SACRAMENTO (KCBS/AP)— California lawmakers have passed a controversial bill that makes it harder for parents to opt out of childhood vaccinations after a series of emotionally charged debates.

The state legislature voted on Monday to pass one of the strictest school vaccination laws in the country. The bill now heads to Gov. Jerry Brown’s desk. The Senate reaffirmed the bill on a 24-14 vote.

Having passed the Assembly last Thursday, the bill with some tweaks to it, has now cleared the Senate for a second time.

Governor Brown has not indicated whether or not he would sign the bill. 30,000 people have petitioned him to not sign it.

If he does, California would join Mississippi and West Virginia as the only states that would require kids to be vaccinated to go to class.

Only those with serious health issues would be exempt, otherwise kids without shots would have to be home schooled.

SB 277 is the result of an outbreak of measles traced to Disneyland in December that infected over 100 people. Republican Assemblyman Rocky Chavez of Oceanside, still thinks this isn’t intervention as much as its intrusion.

“The greatest fear we have is not so much from a disease. The greatest fear we have is that we lose the right of freedom that this country affords us,” he said.

The adjusted bill grandfathers in students who currently have personal belief exemptions and it makes it easier for doctors to grant those waivers.

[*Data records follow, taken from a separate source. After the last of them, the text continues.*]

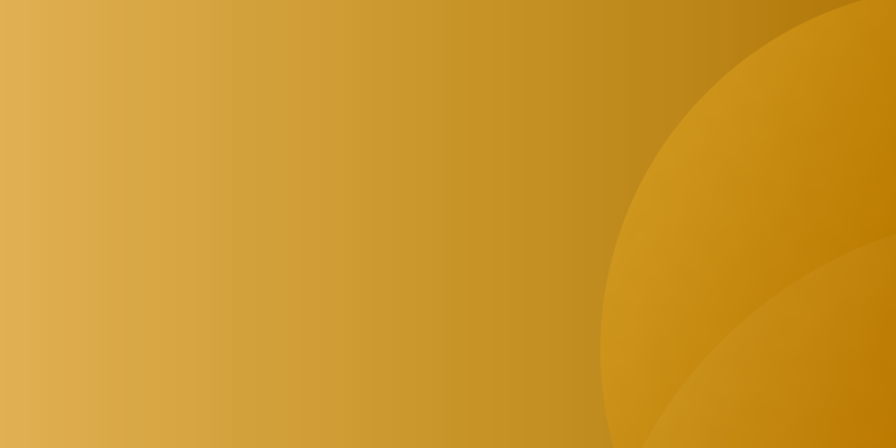
Write a WebGL 2 fragment shader that draws this background.

```glsl
#version 300 es
precision highp float;

uniform vec2 u_resolution;
out vec4 outColor;

// Backdrop ramp, left to right
const vec3 PALE_GOLD = vec3(0.882, 0.690, 0.322);
const vec3 MID_GOLD = vec3(0.787, 0.587, 0.165);
const vec3 DARK_GOLD = vec3(0.690, 0.465, 0.025);

// Discs: centre and radius in canvas heights
const vec3 LARGE_DISC = vec3(2.154, 0.219, 0.814);
const vec3 LOW_DISC = vec3(2.314, -0.469, 0.998);
const vec3 LARGE_LIGHT = vec3(0.812, 0.590, 0.118);
const vec3 LARGE_DEEP = vec3(0.735, 0.485, 0.000);
const vec3 LOW_LIGHT = vec3(0.792, 0.570, 0.108);
const vec3 LOW_DEEP = vec3(0.735, 0.475, 0.000);

// Shading axis of the discs and its start and end along that axis
const vec2 SHADE_AXIS = vec2(1.0, -0.4);
const vec2 LARGE_SPAN = vec2(1.18, 1.82);
const vec2 LOW_SPAN = vec2(1.43, 2.00);

// Faint tonal variation
const float BAND_SCALE = 22.0;
const float BAND_STRENGTH = 0.008;
const float MOTTLE_SCALE = 18.0;
const float MOTTLE_STRENGTH = 0.006;

vec2 hashGradient(vec2 cell) {
    float angle = 6.2832 * fract(sin(dot(cell, vec2(127.1, 311.7))) * 4375.85);
    return vec2(cos(angle), sin(angle));
}

float gradientNoise(vec2 p) {
    vec2 cell = floor(p);
    vec2 f = p - cell;
    vec2 w = f * f * f * (f * (f * 6.0 - 15.0) + 10.0);
    vec2 e = vec2(1.0, 0.0);
    float a = dot(hashGradient(cell), f);
    float b = dot(hashGradient(cell + e.xy), f - e.xy);
    float c = dot(hashGradient(cell + e.yx), f - e.yx);
    float d = dot(hashGradient(cell + e.xx), f - e.xx);
    return mix(mix(a, b, w.x), mix(c, d, w.x), w.y);
}

float discMask(vec2 p, vec3 disc, float edge) {
    return 1.0 - smoothstep(-edge, edge, length(p - disc.xy) - disc.z);
}

vec3 discShade(vec2 p, vec3 light, vec3 deep, vec2 span) {
    float t = (dot(p, SHADE_AXIS) - span.x) / (span.y - span.x);
    return mix(light, deep, clamp(t, 0.0, 1.0));
}

void main() {
    vec2 p = gl_FragCoord.xy / u_resolution.y;
    float across = gl_FragCoord.x / u_resolution.x;
    float edge = 1.0 / u_resolution.y;

    // Horizontal ramp with soft vertical bands
    vec3 color = mix(PALE_GOLD, MID_GOLD, min(across * 2.0, 1.0));
    color = mix(color, DARK_GOLD, max(across * 2.0 - 1.0, 0.0));
    color += BAND_STRENGTH * gradientNoise(vec2(across * BAND_SCALE, 0.5));

    // Overlapping discs, lit from the upper left
    float mottle = MOTTLE_STRENGTH * gradientNoise(p * MOTTLE_SCALE);
    vec3 large = discShade(p, LARGE_LIGHT, LARGE_DEEP, LARGE_SPAN) + mottle;
    vec3 low = discShade(p, LOW_LIGHT, LOW_DEEP, LOW_SPAN) + mottle;
    color = mix(color, large, discMask(p, LARGE_DISC, edge));
    color = mix(color, low, discMask(p, LOW_DISC, edge));

    outColor = vec4(clamp(color, 0.0, 1.0), 1.0);
}
```
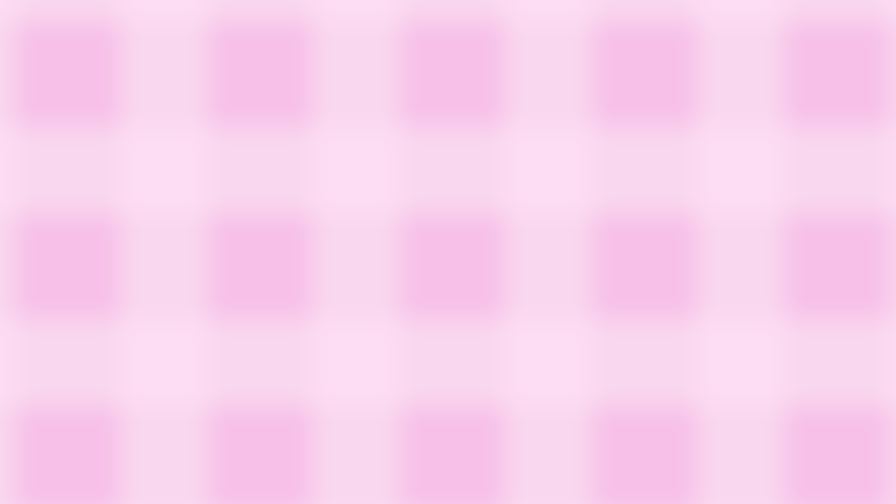
A Shadertoy shader for this pattern:

```glsl
// Soft pink gingham: blurred columns and rows that deepen where they cross.

// Lengths are in canvas heights; band sizes are in repeats.
const float PERIOD = 0.3815;                   // size of one repeat
const vec2 CENTER_SHIFT = vec2(0.009, -0.028); // central crossing from canvas center
const float BAND_WIDTH = 0.54;                 // band width at half strength
const float EDGE_BLUR = 0.24;                  // width of the soft band edge

const vec3 GROUND_COLOR = vec3(0.992, 0.867, 0.953);
const vec3 BAND_COLOR = vec3(0.977, 0.842, 0.936);
const vec3 CROSSING_COLOR = vec3(0.969, 0.753, 0.910);

// Strength of the column (x) and row (y) bands, centered on whole numbers.
vec2 bandStrength(vec2 cell) {
    vec2 fromCenter = abs(fract(cell + 0.5) - 0.5);
    vec2 edgeDistance = fromCenter - 0.5 * BAND_WIDTH;
    return 1.0 - smoothstep(-0.5 * EDGE_BLUR, 0.5 * EDGE_BLUR, edgeDistance);
}

void mainImage(out vec4 fragColor, in vec2 fragCoord) {
    vec2 position = (fragCoord - 0.5 * iResolution.xy) / iResolution.y;
    vec2 band = bandStrength((position - CENTER_SHIFT) / PERIOD);

    // Blend the ground, single bands and crossings by both strengths.
    vec3 lightRow = mix(GROUND_COLOR, BAND_COLOR, band.x);
    vec3 darkRow = mix(BAND_COLOR, CROSSING_COLOR, band.x);
    fragColor = vec4(mix(lightRow, darkRow, band.y), 1.0);
}
```
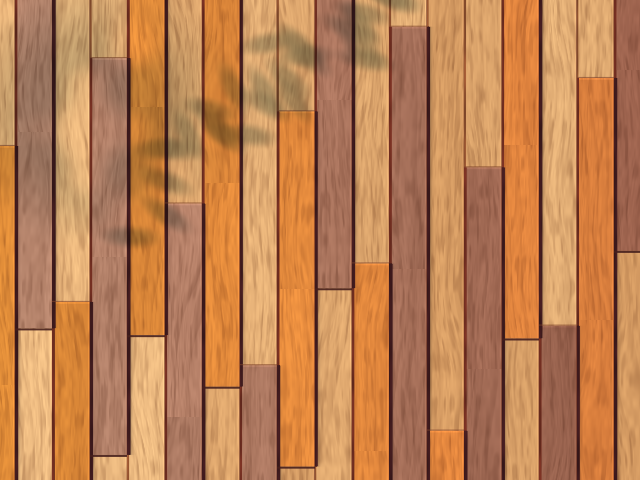
Reproduce this texture procedurally as a WebGL 2 fragment shader.

```glsl
#version 300 es
precision highp float;
// Vertical wooden slats: raised brown and orange boards over pale ones, with
// dark seams. Board ends come from a golden-ratio sequence, grain from stretched
// value noise, and a loop of soft ellipses casts dappled leaf shade.
uniform vec2 u_resolution;
out vec4 fragColor;

const float PITCH = 0.078;

float hash(vec2 p) {
  vec3 q = fract(p.xyx * vec3(0.1031, 0.1030, 0.0973));
  q += dot(q, q.yzx + 33.33);
  return fract((q.x + q.y) * q.z);
}

float noise(vec2 p) {
  vec2 i = floor(p), f = fract(p);
  f = f * f * (3.0 - 2.0 * f);
  return mix(mix(hash(i), hash(i + vec2(1, 0)), f.x),
             mix(hash(i + vec2(0, 1)), hash(i + vec2(1, 1)), f.x), f.y);
}

// Bottom and top height of the raised board in a column
vec2 boardSpan(float column) {
  float f = fract(column * 0.618 + 0.2);
  float top = 1.0 - mix(-0.28, 0.9, pow(f, 1.3));
  return vec2(top - 0.72 - 0.3 * hash(vec2(column + 40.0, 7.0)), top);
}

float inSpan(float y, vec2 span, float aa) {
  return smoothstep(-aa, aa, y - span.x) * smoothstep(-aa, aa, span.y - y);
}

// One at d inside [0, width], softened
float band(float d, float width, float aa) {
  return smoothstep(-aa, aa, d) * smoothstep(-aa, aa, width - d);
}

// Signed brightness of the wood: slanted pores, fine fibres and wavy rings
float woodGrain(vec2 p, float seed) {
  vec2 q = p + floor(seed * 60.0) * vec2(1.7, 2.3);
  q.x += 0.035 * noise(q * vec2(14.0, 5.0));
  float pores = smoothstep(0.5, 0.9, noise(q * vec2(190.0, 24.0)));
  float fibres = noise(q * vec2(330.0, 50.0)) - 0.5;
  float rings = fract(q.x * 32.0 + 3.0 * noise(q * vec2(13.0, 2.2)));
  float ringLine = smoothstep(0.55, 0.92, rings) * smoothstep(1.0, 0.92, rings);
  float clouds = noise(q * vec2(40.0, 4.0)) - 0.5;
  return 0.09 * fibres - 0.11 * pores - 0.06 * ringLine + 0.06 * clouds + 0.035;
}

// Blurred leaves along a curved twig, plus a faint haze on the left
float leafShade(vec2 p) {
  float light = 1.0;
  for (int k = 0; k < 26; k++) {
    float id = float(k), t = (id + 0.5) / 26.0;
    vec2 jitter = vec2(hash(vec2(id, 3.0)), hash(vec2(id, 8.0))) - 0.5;
    vec2 centre = vec2(mix(0.28, 0.86, t), mix(0.47, 1.0, sqrt(t))) + 0.11 * jitter;
    float angle = -0.5 + 1.4 * (hash(vec2(id, 15.0)) - 0.5);
    vec2 d = p - centre;
    d = vec2(d.x * cos(angle) + d.y * sin(angle), d.y * cos(angle) - d.x * sin(angle));
    float leaf = 1.0 - smoothstep(0.3, 1.25, length(d / vec2(0.062, 0.024)));
    light *= 1.0 - 0.65 * leaf;
  }
  float haze = 1.0 - smoothstep(0.4, 1.2, length((p - vec2(0.2, 0.77)) / vec2(0.27, 0.27)));
  light *= 1.0 - 0.5 * haze * smoothstep(0.15, 0.7, noise(p * 11.0 + 4.0));
  return 1.0 - light;
}

void main() {
  vec2 p = gl_FragCoord.xy / u_resolution.y;
  float aa = 0.6 / u_resolution.y;
  float across = gl_FragCoord.x / u_resolution.x;
  float u = (p.x - 0.0313) / PITCH;
  float column = floor(u);
  float fromLeft = (u - column) * PITCH;
  float fromRight = PITCH - fromLeft;

  vec2 span = boardSpan(column);
  float raised = inSpan(p.y, span, aa);
  float leftRaised = inSpan(p.y, boardSpan(column - 1.0), aa);
  float above = step(0.5 * (span.x + span.y), p.y);
  float seed = hash(vec2(column + 20.0, 31.0 + 5.0 * above));

  // Board colours
  vec3 pale = mix(vec3(0.91, 0.72, 0.50), vec3(0.84, 0.62, 0.40), seed);
  pale *= mix(vec3(1.02), vec3(0.96, 0.93, 0.90), across);
  vec3 brown = mix(vec3(0.74, 0.54, 0.44), vec3(0.59, 0.37, 0.29), across);
  vec3 orange = mix(vec3(0.88, 0.55, 0.22), vec3(0.85, 0.49, 0.24), across);
  vec3 stain = mod(column, 2.0) > 0.5 ? orange : brown;
  stain *= 0.96 + 0.08 * seed;
  vec3 color = mix(pale, stain, raised);
  float grain = woodGrain(p, mix(seed, fract(seed * 7.3 + 0.2), step(0.5, raised)));
  color *= 1.0 + grain * vec3(0.9, 1.15, 1.3);

  // Shade beside raised boards and light on bevelled edges
  color *= 1.0 - 0.35 * leftRaised * (1.0 - 0.6 * raised) * exp(-max(fromLeft - 0.006, 0.0) / 0.003);
  color *= 1.0 + 0.09 * band(fromRight - 0.0015, 0.0025, aa);
  color *= 1.0 + 0.10 * raised * band(span.y - p.y, 0.004, aa);

  // Seams between columns
  float seamWidth = mix(0.0036, 0.0066, max(leftRaised, 0.45 * raised));
  vec3 seamColor = mix(vec3(0.55, 0.31, 0.18), vec3(0.42, 0.17, 0.12), raised);
  seamColor = mix(seamColor, vec3(0.24, 0.10, 0.11), leftRaised);
  seamColor *= 0.85 + 0.35 * noise(p * vec2(200.0, 30.0));
  color = mix(color, seamColor, 1.0 - smoothstep(-aa, aa, fromLeft - seamWidth));
  color = mix(color, vec3(0.42, 0.19, 0.13), 0.6 * (1.0 - smoothstep(0.0, 0.0016 + aa, fromRight)));

  // Board ends: dark shadow below, thin line above
  color = mix(color, vec3(0.27, 0.12, 0.11), 0.9 * band(span.x - p.y, 0.0042, aa));
  color = mix(color, vec3(0.50, 0.27, 0.17), 0.7 * band(p.y - span.y, 0.0020, aa));

  color *= mix(vec3(1.0), vec3(0.62, 0.69, 0.70), leafShade(p));
  fragColor = vec4(clamp(color, 0.0, 1.0), 1.0);
}
```
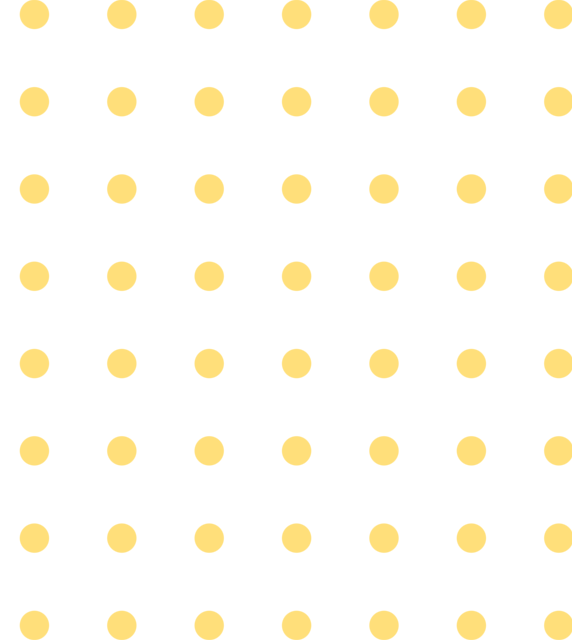
Reproduce this pattern procedurally as a Shadertoy shader.

```glsl
// Grid of soft yellow dots, seven across and eight down, on white.

// Lengths are fractions of the canvas height.
#define DOT_PITCH    vec2(0.13655, 0.13638)
#define FIRST_CENTER vec2(0.0538, 0.0228)
#define DOT_RADIUS   0.0229
#define EDGE_WIDTH   0.0027
#define DOT_COLOR    vec3(1.0, 0.875, 0.478)
#define PAPER_COLOR  vec3(1.0)

// Signed distance to the nearest dot of the repeating grid.
float dotGridDistance(vec2 point) {
    vec2 cell = (point - FIRST_CENTER) / DOT_PITCH;
    vec2 offset = (fract(cell + 0.5) - 0.5) * DOT_PITCH;
    return length(offset) - DOT_RADIUS;
}

void mainImage(out vec4 fragColor, in vec2 fragCoord) {
    vec2 point = fragCoord / iResolution.y;

    // Keep the edge at least one pixel wide on small canvases.
    float halfEdge = 0.5 * max(EDGE_WIDTH, 1.0 / iResolution.y);
    float coverage = 1.0 - smoothstep(-halfEdge, halfEdge, dotGridDistance(point));

    fragColor = vec4(mix(PAPER_COLOR, DOT_COLOR, coverage), 1.0);
}
```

TM and © Copyright 2015 CBS Radio Inc. and its relevant subsidiaries. CBS RADIO and EYE Logo TM and Copyright 2015 CBS Broadcasting Inc. Used under license. All Rights Reserved. This material may not be published, broadcast, rewritten. The Associated Press contributed to this report.